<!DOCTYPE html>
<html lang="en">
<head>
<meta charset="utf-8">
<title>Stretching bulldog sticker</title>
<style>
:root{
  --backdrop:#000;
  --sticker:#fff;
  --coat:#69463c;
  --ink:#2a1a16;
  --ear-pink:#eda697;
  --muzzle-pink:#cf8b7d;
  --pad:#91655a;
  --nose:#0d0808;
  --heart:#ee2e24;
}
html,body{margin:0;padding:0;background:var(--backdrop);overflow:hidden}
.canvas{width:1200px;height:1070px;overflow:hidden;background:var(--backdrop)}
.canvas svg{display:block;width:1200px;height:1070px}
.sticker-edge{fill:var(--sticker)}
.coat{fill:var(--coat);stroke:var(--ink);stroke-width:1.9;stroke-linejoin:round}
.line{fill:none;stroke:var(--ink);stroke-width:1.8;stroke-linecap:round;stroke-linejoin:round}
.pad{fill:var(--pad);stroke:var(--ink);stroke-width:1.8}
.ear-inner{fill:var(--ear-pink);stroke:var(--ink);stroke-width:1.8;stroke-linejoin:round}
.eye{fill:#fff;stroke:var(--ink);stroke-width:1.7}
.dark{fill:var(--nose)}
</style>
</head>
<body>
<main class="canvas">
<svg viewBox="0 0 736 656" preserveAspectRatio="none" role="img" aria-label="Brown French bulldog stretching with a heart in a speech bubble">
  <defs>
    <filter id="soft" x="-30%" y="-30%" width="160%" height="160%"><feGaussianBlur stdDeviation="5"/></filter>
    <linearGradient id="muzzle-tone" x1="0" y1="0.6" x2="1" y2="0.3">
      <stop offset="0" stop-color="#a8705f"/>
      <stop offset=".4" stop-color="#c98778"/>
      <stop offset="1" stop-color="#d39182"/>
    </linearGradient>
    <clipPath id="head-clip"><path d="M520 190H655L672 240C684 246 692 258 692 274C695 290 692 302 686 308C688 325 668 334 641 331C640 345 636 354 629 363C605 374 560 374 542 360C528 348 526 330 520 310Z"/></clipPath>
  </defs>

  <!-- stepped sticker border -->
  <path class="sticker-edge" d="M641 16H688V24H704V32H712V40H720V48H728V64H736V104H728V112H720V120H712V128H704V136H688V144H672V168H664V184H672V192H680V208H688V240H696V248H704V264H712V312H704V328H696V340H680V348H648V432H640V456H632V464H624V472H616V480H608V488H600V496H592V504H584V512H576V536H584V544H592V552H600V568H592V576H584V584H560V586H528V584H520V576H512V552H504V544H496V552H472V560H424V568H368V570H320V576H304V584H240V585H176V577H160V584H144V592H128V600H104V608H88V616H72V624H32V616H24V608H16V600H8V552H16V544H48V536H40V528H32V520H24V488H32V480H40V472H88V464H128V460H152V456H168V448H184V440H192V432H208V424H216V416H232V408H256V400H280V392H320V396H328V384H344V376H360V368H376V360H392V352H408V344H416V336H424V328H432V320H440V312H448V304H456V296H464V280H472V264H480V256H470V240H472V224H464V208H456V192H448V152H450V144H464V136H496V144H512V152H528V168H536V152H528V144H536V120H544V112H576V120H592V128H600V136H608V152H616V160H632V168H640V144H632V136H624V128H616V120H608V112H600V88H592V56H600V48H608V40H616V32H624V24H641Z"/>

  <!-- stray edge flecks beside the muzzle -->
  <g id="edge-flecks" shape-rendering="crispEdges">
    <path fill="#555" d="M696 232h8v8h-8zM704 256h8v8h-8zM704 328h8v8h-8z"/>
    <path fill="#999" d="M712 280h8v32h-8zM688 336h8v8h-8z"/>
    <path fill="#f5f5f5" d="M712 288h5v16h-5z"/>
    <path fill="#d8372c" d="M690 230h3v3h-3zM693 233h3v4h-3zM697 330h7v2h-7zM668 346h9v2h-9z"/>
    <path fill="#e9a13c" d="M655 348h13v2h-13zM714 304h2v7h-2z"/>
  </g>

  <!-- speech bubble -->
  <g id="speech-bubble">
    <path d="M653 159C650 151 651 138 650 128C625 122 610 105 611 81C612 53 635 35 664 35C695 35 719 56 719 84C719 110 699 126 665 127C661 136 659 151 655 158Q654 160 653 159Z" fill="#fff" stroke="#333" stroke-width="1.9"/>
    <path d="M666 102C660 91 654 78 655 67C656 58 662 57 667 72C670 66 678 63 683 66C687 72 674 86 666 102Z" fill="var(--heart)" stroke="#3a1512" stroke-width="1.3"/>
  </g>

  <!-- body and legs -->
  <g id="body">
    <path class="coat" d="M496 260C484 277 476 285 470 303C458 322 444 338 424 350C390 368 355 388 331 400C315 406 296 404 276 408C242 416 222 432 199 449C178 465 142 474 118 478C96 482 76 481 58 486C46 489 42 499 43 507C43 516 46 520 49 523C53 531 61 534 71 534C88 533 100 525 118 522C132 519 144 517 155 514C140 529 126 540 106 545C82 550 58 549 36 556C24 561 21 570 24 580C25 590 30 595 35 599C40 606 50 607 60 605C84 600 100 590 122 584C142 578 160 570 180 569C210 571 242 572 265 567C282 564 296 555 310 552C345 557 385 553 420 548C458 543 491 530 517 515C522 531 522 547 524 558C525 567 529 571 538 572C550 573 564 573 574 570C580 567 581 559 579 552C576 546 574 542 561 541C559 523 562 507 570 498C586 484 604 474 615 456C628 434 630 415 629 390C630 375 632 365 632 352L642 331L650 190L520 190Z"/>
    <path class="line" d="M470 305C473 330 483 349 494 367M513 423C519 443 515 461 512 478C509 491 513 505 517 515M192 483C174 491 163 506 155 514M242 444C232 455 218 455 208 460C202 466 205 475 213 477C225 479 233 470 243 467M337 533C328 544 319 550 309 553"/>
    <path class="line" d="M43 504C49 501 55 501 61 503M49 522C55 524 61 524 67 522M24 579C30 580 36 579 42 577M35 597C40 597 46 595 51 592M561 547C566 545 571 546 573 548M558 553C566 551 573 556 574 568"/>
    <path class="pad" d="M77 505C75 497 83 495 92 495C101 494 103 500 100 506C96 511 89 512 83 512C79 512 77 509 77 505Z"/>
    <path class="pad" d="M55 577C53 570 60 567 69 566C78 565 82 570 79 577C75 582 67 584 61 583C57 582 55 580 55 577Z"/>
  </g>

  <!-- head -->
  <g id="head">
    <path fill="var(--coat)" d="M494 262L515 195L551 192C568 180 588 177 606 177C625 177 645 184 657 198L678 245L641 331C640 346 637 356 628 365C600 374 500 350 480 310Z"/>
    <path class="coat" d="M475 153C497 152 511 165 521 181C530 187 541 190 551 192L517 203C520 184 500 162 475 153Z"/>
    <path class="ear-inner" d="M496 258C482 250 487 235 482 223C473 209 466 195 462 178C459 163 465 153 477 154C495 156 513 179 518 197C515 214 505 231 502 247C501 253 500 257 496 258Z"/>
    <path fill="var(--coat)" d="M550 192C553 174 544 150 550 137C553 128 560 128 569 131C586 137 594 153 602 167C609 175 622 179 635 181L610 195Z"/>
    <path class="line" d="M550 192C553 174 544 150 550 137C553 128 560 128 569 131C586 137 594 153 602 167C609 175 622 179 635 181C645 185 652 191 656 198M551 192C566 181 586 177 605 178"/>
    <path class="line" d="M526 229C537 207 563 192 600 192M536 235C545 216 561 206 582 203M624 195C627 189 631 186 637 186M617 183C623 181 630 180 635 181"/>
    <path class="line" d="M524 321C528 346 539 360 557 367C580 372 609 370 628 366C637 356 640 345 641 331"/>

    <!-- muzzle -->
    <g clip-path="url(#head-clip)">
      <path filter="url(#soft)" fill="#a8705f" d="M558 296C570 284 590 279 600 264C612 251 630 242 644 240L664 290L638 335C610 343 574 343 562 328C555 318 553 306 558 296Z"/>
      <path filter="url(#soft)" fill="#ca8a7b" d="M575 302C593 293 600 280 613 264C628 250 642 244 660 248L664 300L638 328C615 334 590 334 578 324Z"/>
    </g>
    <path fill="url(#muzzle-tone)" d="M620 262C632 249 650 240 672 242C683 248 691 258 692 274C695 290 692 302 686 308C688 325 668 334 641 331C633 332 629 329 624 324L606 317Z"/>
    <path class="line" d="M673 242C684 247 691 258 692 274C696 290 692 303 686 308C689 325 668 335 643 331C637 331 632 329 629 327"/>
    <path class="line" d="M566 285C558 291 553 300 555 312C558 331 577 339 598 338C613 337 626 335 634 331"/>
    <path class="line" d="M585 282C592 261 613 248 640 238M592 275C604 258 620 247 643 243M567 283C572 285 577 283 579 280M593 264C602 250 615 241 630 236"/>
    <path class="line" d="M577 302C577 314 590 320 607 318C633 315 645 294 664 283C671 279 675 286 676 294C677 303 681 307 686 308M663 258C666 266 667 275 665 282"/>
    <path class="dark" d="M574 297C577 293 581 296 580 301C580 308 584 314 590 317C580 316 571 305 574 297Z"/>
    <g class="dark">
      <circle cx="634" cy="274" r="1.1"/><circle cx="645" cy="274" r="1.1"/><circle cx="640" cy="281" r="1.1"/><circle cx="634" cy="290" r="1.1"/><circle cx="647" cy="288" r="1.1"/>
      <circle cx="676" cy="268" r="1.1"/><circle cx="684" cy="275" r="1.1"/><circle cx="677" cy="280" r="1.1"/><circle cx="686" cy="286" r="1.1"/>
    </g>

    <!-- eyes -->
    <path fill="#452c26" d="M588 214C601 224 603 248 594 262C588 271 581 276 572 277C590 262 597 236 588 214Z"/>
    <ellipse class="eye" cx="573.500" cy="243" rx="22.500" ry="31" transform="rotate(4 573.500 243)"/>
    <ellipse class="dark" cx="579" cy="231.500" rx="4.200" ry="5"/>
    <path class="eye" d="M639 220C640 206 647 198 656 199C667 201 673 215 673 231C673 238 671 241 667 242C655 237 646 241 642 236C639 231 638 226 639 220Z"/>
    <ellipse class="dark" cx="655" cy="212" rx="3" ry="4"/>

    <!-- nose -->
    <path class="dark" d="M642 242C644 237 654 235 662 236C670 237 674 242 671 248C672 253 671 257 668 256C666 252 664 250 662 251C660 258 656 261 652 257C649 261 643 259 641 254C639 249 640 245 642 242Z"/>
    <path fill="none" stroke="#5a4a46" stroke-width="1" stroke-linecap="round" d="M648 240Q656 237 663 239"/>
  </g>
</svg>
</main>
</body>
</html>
______________________________
Brief → Tell how many lines of the data contain "speech". Nothing but the number belongs in the reply.

The answer → 3